*What the task asks*
Every line of the listing must be reproduced as it stands. Leave the images behind.

======

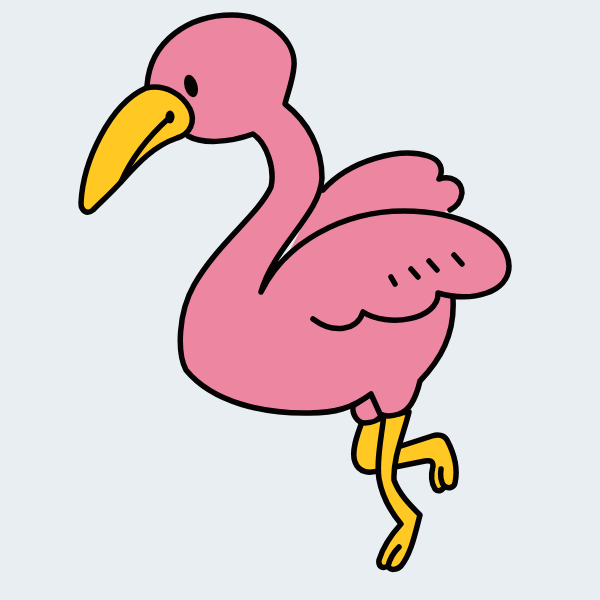
<!DOCTYPE html>
<html lang="en">
<head>
<meta charset="utf-8">
<title>Flamingo</title>
<style>
:root { --sky: #e8eef2; --pink: #ed86a1; --yellow: #ffc822; --ink: #050304; }
html, body { margin: 0; background: var(--sky); overflow: hidden; }
svg { display: block; width: 600px; height: 600px; }
.flamingo { stroke: var(--ink); stroke-width: 5.5; stroke-linecap: round; stroke-linejoin: round; }
.pink { fill: var(--pink); }
.yellow { fill: var(--yellow); }
.line { fill: none; }
.fill-only { stroke: none; }
.eye { fill: var(--ink); stroke: none; }
</style>
</head>
<body>
<svg viewBox="0 0 600 600" role="img" aria-label="Pink flamingo with a yellow beak and legs">
  <rect width="600" height="600" fill="var(--sky)"/>
  <g class="flamingo">
    <g id="back-leg">
      <path class="yellow" d="M362 422C357 435 351 452 355 462C359 473 370 474 380 470L425 461C430 460 433 461 433 466C431 474 431 483 435 489C438 492 443 491 444 486C448 489 454 488 455 483C458 469 454 453 447 440C444 435 438 434 432 436L398 447L384 418Z"/>
      <path class="line" d="M441 469C440 476 441 482 444 486"/>
      <path class="pink" d="M371 394L353 406C352 414 357 423 365 423C372 423 379 420 382 415Z"/>
    </g>
    <g id="front-leg">
      <path class="yellow" d="M384 414C382 435 376 460 379 479C382 496 391 512 401 524C391 535 383 547 379 560C378 567 383 569 388 566C390 571 397 570 401 566C411 554 415 534 420 515C410 505 399 494 394 480C393 458 403 436 409 412Z"/>
      <path class="line" d="M399 547C394 552 390 558 388 566"/>
    </g>
    <g id="far-wing">
      <path class="pink fill-only" d="M320 192C347 160 400 147 428 156C441 160 444 170 439 179C452 175 462 182 462 193C461 201 456 207 450 210L400 225L290 250Z"/>
      <path class="line" d="M323 190C350 160 400 147 428 156C441 160 444 170 439 179C452 175 462 182 462 193C461 201 456 207 450 210"/>
    </g>
    <g id="body">
      <path class="pink fill-only" d="M147 86C150 40 190 15 232 15C270 15 296 42 294 66C293 80 288 92 285 104C308 122 322 148 322 178C320 215 274 246 261 292C285 243 342 211 404 211C458 211 508 233 509 266C509 286 485 298 453 297C455 335 440 360 420 381C416 398 409 411 399 414C390 417 384 416 380 414L371 394C352 408 335 413 310 413C265 414 213 403 186 370C177 353 178 313 194 285C218 243 258 215 271 187C275 169 267 143 253 134C228 143 202 144 188 136Z"/>
      <path class="line" d="M147 86C150 40 190 15 232 15C270 15 296 42 294 66C293 80 288 92 285 104C308 122 322 148 322 178C320 215 274 246 261 292C285 243 342 211 404 211C458 211 508 233 509 266C509 292 473 303 438 293C439 320 387 328 363 312C357 331 333 334 313 319"/>
      <path class="line" d="M188 136C202 144 228 143 253 134C267 143 275 169 271 187C258 215 218 243 194 285C178 313 177 353 186 370C213 403 265 414 310 413C335 413 352 408 371 394L380 414C384 416 390 417 399 414C409 411 416 398 420 381C440 360 455 335 453 299"/>
    </g>
    <path id="feather-marks" class="line" d="M391 277L395 284M411 269L418 277M429 261L437 270M454 255L462 264"/>
    <g id="beak">
      <path class="yellow" d="M146 88C165 84 182 94 190 109C196 122 190 134 177 138C154 146 139 162 121 182C111 193 101 202 93 210C87 215 81 211 81 203C83 161 110 104 146 88Z"/>
      <path class="line" d="M121 182C131 159 149 136 169 118"/>
      <ellipse class="eye" cx="170" cy="117" rx="4.5" ry="6.5"/>
    </g>
    <ellipse id="eye" class="eye" cx="191" cy="86" rx="6.5" ry="11.5" transform="rotate(-16 191 86)"/>
  </g>
</svg>
</body>
</html>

======

*Exercise response*
<!DOCTYPE html>
<html lang="en">
<head>
<meta charset="utf-8">
<title>Flamingo</title>
<style>
:root { --sky: #e8eef2; --pink: #ed86a1; --yellow: #ffc822; --ink: #050304; }
html, body { margin: 0; background: var(--sky); overflow: hidden; }
svg { display: block; width: 600px; height: 600px; }
.flamingo { stroke: var(--ink); stroke-width: 5.5; stroke-linecap: round; stroke-linejoin: round; }
.pink { fill: var(--pink); }
.yellow { fill: var(--yellow); }
.line { fill: none; }
.fill-only { stroke: none; }
.eye { fill: var(--ink); stroke: none; }
</style>
</head>
<body>
<svg viewBox="0 0 600 600" role="img" aria-label="Pink flamingo with a yellow beak and legs">
  <rect width="600" height="600" fill="var(--sky)"/>
  <g class="flamingo">
    <g id="back-leg">
      <path class="yellow" d="M362 422C357 435 351 452 355 462C359 473 370 474 380 470L425 461C430 460 433 461 433 466C431 474 431 483 435 489C438 492 443 491 444 486C448 489 454 488 455 483C458 469 454 453 447 440C444 435 438 434 432 436L398 447L384 418Z"/>
      <path class="line" d="M441 469C440 476 441 482 444 486"/>
      <path class="pink" d="M371 394L353 406C352 414 357 423 365 423C372 423 379 420 382 415Z"/>
    </g>
    <g id="front-leg">
      <path class="yellow" d="M384 414C382 435 376 460 379 479C382 496 391 512 401 524C391 535 383 547 379 560C378 567 383 569 388 566C390 571 397 570 401 566C411 554 415 534 420 515C410 505 399 494 394 480C393 458 403 436 409 412Z"/>
      <path class="line" d="M399 547C394 552 390 558 388 566"/>
    </g>
    <g id="far-wing">
      <path class="pink fill-only" d="M320 192C347 160 400 147 428 156C441 160 444 170 439 179C452 175 462 182 462 193C461 201 456 207 450 210L400 225L290 250Z"/>
      <path class="line" d="M323 190C350 160 400 147 428 156C441 160 444 170 439 179C452 175 462 182 462 193C461 201 456 207 450 210"/>
    </g>
    <g id="body">
      <path class="pink fill-only" d="M147 86C150 40 190 15 232 15C270 15 296 42 294 66C293 80 288 92 285 104C308 122 322 148 322 178C320 215 274 246 261 292C285 243 342 211 404 211C458 211 508 233 509 266C509 286 485 298 453 297C455 335 440 360 420 381C416 398 409 411 399 414C390 417 384 416 380 414L371 394C352 408 335 413 310 413C265 414 213 403 186 370C177 353 178 313 194 285C218 243 258 215 271 187C275 169 267 143 253 134C228 143 202 144 188 136Z"/>
      <path class="line" d="M147 86C150 40 190 15 232 15C270 15 296 42 294 66C293 80 288 92 285 104C308 122 322 148 322 178C320 215 274 246 261 292C285 243 342 211 404 211C458 211 508 233 509 266C509 292 473 303 438 293C439 320 387 328 363 312C357 331 333 334 313 319"/>
      <path class="line" d="M188 136C202 144 228 143 253 134C267 143 275 169 271 187C258 215 218 243 194 285C178 313 177 353 186 370C213 403 265 414 310 413C335 413 352 408 371 394L380 414C384 416 390 417 399 414C409 411 416 398 420 381C440 360 455 335 453 299"/>
    </g>
    <path id="feather-marks" class="line" d="M391 277L395 284M411 269L418 277M429 261L437 270M454 255L462 264"/>
    <g id="beak">
      <path class="yellow" d="M146 88C165 84 182 94 190 109C196 122 190 134 177 138C154 146 139 162 121 182C111 193 101 202 93 210C87 215 81 211 81 203C83 161 110 104 146 88Z"/>
      <path class="line" d="M121 182C131 159 149 136 169 118"/>
      <ellipse class="eye" cx="170" cy="117" rx="4.5" ry="6.5"/>
    </g>
    <ellipse id="eye" class="eye" cx="191" cy="86" rx="6.5" ry="11.5" transform="rotate(-16 191 86)"/>
  </g>
</svg>
</body>
</html>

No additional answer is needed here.